Maybe we all need to cry less, and scream louder.


(Note: An earlier version of this essay contained early but erroneous reports about which type of guns the shooter used. That information has been removed pending verification.)

I hope you appreciated this article. Before you go, I’d like to ask you to please support the Forward’s award-winning, nonprofit journalism during this critical time.

Now more than ever, American Jews need independent news they can trust, with reporting driven by truth, not ideology. We serve you, not any ideological agenda.

At a time when other newsrooms are closing or cutting back, the Forward has removed its paywall and invested additional resources to report on the ground from Israel and around the U.S. on the impact of the war, rising antisemitism and the protests on college campuses.

Readers like you make it all possible. Support our work by becoming a Forward Member and connect with our journalism and your community.
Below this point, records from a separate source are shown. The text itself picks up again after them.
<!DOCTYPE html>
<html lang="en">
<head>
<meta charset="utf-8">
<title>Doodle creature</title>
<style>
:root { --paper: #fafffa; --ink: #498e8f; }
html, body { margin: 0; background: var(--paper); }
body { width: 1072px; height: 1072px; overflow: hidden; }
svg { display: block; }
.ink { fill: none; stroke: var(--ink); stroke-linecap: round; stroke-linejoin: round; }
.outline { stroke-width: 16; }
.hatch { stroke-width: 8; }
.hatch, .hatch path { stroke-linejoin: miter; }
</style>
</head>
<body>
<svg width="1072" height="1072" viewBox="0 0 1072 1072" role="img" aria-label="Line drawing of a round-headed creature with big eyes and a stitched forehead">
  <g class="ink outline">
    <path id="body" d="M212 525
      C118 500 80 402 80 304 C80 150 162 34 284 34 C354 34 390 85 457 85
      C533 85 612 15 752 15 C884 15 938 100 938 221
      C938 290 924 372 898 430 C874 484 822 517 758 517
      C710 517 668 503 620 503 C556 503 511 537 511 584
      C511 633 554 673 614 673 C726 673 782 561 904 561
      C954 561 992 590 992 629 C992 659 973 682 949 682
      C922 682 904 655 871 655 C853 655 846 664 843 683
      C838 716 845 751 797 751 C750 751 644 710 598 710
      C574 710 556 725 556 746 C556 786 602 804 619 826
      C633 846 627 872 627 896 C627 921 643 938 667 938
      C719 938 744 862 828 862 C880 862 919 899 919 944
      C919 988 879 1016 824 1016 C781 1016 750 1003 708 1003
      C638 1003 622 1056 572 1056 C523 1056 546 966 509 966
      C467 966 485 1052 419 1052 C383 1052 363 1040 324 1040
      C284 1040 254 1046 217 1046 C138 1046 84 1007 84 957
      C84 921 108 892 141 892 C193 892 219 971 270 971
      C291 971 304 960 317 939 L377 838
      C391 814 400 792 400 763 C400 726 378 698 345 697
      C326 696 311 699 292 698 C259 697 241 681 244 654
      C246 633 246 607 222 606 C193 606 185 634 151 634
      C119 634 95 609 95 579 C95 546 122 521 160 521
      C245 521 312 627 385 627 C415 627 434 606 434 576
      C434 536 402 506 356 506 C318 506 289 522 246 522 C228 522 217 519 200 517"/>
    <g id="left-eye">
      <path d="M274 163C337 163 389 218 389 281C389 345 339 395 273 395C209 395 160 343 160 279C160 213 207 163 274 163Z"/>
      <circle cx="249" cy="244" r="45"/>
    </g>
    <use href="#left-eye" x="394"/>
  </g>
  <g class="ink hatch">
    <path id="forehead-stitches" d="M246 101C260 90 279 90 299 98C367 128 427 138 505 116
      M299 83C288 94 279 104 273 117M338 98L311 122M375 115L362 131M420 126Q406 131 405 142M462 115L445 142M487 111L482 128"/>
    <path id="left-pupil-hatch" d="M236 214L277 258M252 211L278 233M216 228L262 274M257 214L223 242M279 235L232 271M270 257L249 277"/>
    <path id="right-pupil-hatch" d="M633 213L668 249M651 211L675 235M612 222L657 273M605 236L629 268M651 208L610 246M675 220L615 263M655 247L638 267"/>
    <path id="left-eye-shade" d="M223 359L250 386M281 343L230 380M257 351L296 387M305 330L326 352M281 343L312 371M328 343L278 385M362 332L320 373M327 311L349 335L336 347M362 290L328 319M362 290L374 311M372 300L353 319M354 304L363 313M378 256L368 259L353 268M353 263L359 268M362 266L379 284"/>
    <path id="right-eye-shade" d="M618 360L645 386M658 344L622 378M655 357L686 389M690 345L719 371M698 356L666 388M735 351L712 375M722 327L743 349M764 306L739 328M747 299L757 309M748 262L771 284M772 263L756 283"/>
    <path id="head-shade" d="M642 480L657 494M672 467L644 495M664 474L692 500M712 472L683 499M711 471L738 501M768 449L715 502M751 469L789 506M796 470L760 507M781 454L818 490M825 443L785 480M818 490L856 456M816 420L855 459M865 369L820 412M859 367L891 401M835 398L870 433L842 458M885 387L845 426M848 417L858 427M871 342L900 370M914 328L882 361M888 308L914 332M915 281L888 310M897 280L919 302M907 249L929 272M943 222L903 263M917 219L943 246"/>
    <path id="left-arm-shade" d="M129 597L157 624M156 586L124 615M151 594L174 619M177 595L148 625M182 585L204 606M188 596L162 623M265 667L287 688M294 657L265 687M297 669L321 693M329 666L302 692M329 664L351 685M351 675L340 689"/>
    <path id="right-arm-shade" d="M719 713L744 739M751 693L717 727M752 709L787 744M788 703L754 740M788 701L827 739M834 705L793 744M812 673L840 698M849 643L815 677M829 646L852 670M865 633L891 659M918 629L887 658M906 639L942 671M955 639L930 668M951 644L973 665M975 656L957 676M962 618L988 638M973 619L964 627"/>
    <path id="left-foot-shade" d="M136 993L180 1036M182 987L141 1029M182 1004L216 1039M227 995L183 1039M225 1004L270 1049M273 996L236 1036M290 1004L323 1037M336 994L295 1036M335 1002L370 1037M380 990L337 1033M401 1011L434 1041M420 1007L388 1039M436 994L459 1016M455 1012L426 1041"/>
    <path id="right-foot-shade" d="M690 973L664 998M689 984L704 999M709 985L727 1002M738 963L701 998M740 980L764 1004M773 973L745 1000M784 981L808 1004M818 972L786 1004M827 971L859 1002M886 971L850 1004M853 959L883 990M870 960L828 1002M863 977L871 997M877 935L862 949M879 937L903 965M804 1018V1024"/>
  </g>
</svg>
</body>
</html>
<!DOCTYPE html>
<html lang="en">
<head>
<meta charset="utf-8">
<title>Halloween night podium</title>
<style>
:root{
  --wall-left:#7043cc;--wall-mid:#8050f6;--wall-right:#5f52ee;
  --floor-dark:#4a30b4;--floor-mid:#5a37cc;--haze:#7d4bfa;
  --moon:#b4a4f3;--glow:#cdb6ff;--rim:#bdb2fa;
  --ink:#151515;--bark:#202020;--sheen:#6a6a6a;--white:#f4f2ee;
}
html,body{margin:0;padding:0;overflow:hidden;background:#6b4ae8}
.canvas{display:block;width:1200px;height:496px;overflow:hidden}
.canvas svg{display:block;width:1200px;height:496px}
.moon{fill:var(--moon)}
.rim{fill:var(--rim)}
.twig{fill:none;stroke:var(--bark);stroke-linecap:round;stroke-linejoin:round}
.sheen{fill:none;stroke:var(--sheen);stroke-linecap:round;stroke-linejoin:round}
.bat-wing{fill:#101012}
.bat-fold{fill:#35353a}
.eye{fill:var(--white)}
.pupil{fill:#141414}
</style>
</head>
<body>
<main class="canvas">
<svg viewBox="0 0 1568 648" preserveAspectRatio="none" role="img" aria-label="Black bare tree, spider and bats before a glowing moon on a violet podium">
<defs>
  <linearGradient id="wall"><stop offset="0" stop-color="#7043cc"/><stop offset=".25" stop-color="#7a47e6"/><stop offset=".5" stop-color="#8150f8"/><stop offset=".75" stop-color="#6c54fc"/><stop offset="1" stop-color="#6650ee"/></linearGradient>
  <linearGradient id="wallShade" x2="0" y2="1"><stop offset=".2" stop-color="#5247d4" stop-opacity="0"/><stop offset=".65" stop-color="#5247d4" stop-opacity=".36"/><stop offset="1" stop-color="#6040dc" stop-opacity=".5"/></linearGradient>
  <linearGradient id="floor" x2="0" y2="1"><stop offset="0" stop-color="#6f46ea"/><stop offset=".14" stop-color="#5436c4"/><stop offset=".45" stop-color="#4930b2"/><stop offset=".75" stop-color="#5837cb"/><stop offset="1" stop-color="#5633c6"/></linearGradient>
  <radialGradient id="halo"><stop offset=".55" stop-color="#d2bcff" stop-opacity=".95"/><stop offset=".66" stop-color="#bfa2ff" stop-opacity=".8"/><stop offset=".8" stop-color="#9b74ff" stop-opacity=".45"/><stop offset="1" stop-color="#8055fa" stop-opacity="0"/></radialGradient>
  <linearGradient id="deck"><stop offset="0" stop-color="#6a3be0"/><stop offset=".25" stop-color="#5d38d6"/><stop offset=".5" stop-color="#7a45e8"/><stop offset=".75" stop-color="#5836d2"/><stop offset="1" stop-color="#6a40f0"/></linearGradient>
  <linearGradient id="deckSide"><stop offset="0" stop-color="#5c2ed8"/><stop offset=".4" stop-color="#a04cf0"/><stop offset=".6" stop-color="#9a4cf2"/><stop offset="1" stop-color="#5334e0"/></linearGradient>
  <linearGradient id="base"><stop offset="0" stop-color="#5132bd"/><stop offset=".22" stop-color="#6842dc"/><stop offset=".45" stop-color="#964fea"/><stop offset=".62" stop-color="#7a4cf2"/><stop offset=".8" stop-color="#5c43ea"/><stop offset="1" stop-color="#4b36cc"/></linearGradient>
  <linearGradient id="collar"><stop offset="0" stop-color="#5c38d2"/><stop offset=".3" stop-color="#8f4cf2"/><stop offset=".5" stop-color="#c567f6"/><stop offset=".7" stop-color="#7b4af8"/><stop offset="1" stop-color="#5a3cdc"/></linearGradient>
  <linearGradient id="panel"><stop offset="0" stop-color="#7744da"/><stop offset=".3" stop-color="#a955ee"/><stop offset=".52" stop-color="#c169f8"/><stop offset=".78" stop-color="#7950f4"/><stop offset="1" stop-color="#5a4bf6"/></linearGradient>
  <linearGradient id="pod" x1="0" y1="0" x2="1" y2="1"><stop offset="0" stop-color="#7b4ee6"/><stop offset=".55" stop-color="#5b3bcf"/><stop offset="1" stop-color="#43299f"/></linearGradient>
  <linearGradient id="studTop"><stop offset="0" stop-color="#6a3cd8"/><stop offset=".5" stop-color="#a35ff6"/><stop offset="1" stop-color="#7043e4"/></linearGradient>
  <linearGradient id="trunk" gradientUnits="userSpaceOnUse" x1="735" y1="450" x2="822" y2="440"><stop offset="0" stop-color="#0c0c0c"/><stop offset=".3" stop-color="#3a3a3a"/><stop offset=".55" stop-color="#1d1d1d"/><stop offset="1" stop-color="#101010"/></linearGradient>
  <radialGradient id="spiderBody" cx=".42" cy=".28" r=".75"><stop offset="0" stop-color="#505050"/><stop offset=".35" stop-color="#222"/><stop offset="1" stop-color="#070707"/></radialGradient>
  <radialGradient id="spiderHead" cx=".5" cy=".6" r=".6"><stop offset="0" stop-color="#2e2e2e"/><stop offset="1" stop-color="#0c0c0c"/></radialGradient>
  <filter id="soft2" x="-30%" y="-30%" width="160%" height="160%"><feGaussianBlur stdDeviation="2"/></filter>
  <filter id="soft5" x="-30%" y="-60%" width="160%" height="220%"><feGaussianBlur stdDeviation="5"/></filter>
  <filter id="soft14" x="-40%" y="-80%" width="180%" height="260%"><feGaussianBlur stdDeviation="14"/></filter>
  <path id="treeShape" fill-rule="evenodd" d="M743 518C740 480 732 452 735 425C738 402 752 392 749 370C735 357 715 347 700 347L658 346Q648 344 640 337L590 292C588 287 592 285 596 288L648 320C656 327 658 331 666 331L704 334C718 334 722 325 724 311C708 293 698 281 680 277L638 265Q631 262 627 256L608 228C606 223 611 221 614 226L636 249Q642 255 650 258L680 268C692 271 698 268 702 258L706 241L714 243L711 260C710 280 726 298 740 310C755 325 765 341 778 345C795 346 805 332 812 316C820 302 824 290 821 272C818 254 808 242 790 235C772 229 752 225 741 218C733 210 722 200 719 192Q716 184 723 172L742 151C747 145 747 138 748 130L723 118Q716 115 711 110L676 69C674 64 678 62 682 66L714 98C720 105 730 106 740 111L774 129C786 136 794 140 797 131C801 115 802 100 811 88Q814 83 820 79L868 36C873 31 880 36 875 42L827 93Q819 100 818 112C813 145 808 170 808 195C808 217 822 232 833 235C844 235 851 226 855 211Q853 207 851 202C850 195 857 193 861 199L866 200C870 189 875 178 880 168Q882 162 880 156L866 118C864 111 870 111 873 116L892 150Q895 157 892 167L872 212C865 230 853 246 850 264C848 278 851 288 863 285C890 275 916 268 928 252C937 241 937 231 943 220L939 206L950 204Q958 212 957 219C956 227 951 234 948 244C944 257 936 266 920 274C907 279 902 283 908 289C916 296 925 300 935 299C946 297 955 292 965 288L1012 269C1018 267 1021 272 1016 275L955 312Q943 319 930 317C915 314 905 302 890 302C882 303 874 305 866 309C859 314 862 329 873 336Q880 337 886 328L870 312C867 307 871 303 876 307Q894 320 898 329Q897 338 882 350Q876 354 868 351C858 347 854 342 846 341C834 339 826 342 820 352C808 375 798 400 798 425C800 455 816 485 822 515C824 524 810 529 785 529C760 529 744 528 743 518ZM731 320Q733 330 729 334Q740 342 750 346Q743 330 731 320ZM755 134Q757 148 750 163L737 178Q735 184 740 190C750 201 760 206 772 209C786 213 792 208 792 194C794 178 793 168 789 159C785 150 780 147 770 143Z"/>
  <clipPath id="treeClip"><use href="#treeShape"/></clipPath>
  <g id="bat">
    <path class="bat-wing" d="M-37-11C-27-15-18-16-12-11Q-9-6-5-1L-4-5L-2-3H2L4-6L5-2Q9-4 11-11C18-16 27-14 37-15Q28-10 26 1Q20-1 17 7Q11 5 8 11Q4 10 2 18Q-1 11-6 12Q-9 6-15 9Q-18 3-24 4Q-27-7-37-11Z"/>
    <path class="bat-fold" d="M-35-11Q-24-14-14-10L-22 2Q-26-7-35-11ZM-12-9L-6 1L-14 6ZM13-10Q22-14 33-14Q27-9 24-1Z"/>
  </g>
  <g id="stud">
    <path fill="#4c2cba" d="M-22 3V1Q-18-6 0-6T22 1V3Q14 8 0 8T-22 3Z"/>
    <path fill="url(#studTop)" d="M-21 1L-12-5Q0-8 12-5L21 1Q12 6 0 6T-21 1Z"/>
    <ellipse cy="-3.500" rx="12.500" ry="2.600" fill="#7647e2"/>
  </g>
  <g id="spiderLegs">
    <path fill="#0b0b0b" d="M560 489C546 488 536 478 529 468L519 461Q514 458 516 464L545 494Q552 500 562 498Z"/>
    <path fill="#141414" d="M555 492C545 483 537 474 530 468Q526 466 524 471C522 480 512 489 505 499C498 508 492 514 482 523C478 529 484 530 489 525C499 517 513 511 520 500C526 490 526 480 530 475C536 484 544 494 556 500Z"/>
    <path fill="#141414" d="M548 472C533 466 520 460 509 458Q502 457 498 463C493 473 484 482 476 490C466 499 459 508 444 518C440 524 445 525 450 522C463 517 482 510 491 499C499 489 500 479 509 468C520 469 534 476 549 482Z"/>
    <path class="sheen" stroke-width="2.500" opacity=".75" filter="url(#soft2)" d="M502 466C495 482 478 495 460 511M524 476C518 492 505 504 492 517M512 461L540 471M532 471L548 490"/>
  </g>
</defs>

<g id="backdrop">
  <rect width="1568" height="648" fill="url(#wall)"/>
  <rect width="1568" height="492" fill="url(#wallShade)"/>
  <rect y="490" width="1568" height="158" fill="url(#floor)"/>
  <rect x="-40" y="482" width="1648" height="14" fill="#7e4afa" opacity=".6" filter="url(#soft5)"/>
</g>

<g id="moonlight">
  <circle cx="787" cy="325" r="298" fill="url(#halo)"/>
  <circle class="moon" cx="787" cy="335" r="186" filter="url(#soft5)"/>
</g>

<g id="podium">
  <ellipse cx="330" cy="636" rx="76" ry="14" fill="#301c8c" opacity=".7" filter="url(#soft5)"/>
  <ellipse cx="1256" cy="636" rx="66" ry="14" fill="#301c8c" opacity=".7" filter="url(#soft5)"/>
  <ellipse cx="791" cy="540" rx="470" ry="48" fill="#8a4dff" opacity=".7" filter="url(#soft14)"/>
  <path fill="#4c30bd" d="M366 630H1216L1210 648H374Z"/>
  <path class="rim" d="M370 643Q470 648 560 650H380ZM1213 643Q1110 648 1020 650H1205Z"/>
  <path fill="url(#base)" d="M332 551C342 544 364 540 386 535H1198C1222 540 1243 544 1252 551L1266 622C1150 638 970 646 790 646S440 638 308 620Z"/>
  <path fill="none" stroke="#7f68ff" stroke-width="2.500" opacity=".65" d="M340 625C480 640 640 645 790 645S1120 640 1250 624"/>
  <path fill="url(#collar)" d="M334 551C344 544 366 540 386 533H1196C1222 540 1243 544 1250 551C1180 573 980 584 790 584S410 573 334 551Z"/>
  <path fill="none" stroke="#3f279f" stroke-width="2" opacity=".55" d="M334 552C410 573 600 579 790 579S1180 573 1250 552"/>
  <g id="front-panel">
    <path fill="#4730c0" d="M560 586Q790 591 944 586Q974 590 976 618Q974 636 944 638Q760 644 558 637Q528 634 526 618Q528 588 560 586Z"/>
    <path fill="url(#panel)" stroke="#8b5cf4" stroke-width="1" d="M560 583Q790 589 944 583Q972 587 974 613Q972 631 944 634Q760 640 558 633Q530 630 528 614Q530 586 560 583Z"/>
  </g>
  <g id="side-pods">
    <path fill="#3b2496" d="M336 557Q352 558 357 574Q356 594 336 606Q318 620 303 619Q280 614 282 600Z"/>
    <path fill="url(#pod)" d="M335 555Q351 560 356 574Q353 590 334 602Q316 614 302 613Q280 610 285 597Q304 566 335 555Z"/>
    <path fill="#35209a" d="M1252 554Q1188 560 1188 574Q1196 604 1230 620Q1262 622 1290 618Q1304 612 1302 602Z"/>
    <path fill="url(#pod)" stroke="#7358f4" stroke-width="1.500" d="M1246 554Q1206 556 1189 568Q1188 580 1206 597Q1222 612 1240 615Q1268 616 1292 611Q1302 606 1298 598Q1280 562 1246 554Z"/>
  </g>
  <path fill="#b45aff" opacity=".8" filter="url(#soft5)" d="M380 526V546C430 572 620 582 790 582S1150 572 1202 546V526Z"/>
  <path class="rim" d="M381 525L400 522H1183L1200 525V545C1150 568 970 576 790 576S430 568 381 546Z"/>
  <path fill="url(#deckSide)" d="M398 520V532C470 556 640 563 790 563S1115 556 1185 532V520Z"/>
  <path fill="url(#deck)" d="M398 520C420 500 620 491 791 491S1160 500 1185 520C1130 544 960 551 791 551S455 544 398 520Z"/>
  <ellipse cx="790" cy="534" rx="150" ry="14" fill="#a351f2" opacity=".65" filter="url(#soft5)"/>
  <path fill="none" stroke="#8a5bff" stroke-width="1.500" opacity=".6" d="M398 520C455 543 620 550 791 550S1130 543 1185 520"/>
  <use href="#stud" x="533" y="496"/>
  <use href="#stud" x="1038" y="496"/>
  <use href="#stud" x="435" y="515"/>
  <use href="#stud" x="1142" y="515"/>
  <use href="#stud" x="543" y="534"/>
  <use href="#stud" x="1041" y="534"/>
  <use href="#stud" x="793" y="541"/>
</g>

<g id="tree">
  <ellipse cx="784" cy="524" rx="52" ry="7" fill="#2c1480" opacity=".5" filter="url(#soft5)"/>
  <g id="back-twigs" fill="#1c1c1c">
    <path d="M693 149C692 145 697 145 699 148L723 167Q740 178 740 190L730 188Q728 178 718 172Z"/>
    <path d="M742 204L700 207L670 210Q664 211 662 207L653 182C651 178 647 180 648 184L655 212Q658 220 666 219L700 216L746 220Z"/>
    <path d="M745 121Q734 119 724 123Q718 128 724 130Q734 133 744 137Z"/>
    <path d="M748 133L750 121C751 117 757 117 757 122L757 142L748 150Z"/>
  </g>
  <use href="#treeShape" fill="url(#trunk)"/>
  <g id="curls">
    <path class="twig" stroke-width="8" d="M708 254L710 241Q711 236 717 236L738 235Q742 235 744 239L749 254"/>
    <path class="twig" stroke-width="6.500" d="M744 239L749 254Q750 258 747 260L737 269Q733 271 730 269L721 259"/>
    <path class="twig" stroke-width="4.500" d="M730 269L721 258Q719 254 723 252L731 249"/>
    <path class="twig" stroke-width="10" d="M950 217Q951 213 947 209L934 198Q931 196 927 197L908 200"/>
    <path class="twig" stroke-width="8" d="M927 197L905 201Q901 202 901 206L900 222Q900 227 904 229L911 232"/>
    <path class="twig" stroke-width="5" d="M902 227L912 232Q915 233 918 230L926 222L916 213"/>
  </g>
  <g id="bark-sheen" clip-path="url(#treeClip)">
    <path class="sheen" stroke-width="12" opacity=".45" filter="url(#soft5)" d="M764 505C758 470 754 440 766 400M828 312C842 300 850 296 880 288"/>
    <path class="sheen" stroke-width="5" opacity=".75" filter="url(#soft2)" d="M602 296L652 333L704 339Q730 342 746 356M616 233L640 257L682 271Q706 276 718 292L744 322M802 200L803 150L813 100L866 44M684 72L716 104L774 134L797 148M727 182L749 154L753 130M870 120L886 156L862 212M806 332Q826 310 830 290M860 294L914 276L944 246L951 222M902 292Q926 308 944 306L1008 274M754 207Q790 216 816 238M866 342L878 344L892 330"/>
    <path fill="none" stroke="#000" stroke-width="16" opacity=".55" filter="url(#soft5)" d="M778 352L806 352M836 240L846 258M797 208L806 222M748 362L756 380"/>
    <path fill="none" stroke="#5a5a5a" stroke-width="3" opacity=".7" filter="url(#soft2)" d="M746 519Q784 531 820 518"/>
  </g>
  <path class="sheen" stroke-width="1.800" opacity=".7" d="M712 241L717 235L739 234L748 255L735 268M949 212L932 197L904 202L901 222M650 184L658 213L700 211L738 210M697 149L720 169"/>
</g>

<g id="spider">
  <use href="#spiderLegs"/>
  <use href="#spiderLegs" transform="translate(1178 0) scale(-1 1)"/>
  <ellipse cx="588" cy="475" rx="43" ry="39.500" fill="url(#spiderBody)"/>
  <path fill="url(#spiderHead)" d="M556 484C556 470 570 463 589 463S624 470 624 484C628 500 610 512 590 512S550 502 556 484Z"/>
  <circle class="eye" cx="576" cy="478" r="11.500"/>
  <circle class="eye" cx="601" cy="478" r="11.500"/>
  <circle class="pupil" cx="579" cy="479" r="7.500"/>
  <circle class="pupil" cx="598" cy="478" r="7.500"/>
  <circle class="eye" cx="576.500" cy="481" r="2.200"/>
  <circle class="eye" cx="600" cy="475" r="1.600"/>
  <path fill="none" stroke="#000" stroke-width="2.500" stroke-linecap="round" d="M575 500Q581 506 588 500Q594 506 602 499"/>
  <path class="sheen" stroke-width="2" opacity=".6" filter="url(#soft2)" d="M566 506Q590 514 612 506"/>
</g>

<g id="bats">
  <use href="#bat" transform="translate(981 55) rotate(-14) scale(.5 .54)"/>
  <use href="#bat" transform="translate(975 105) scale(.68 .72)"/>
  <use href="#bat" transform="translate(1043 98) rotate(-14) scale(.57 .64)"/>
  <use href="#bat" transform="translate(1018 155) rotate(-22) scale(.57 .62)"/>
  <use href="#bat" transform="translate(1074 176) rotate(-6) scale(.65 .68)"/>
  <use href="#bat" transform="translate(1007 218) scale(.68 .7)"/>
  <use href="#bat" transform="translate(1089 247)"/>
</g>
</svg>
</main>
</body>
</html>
Make a gift of any size and become a Forward member today. You’ll support our mission to tell the American Jewish story fully and fairly. 

— Rachel Fishman Feddersen, Publisher and CEO

Join our mission to tell the Jewish story fully and fairly.

Republish This Story

Please read before republishing

We’re happy to make this story available to republish for free, unless it originated with JTA, Haaretz or another publication (as indicated on the article) and as long as you follow our guidelines. You must credit the Forward, retain our pixel and preserve our canonical link in Google search.  See our full guidelines for more information, and this guide for detail about canonical URLs.

To republish, copy the HTML by clicking on the yellow button to the right; it includes our tracking pixel, all paragraph styles and hyperlinks, the author byline and credit to the Forward. It does not include images; to avoid copyright violations, you must add them manually, following our guidelines. Please email us at [email protected], subject line “republish,” with any questions or to let us know what stories you’re picking up.

We don't support Internet Explorer

Please use Chrome, Safari, Firefox, or Edge to view this site.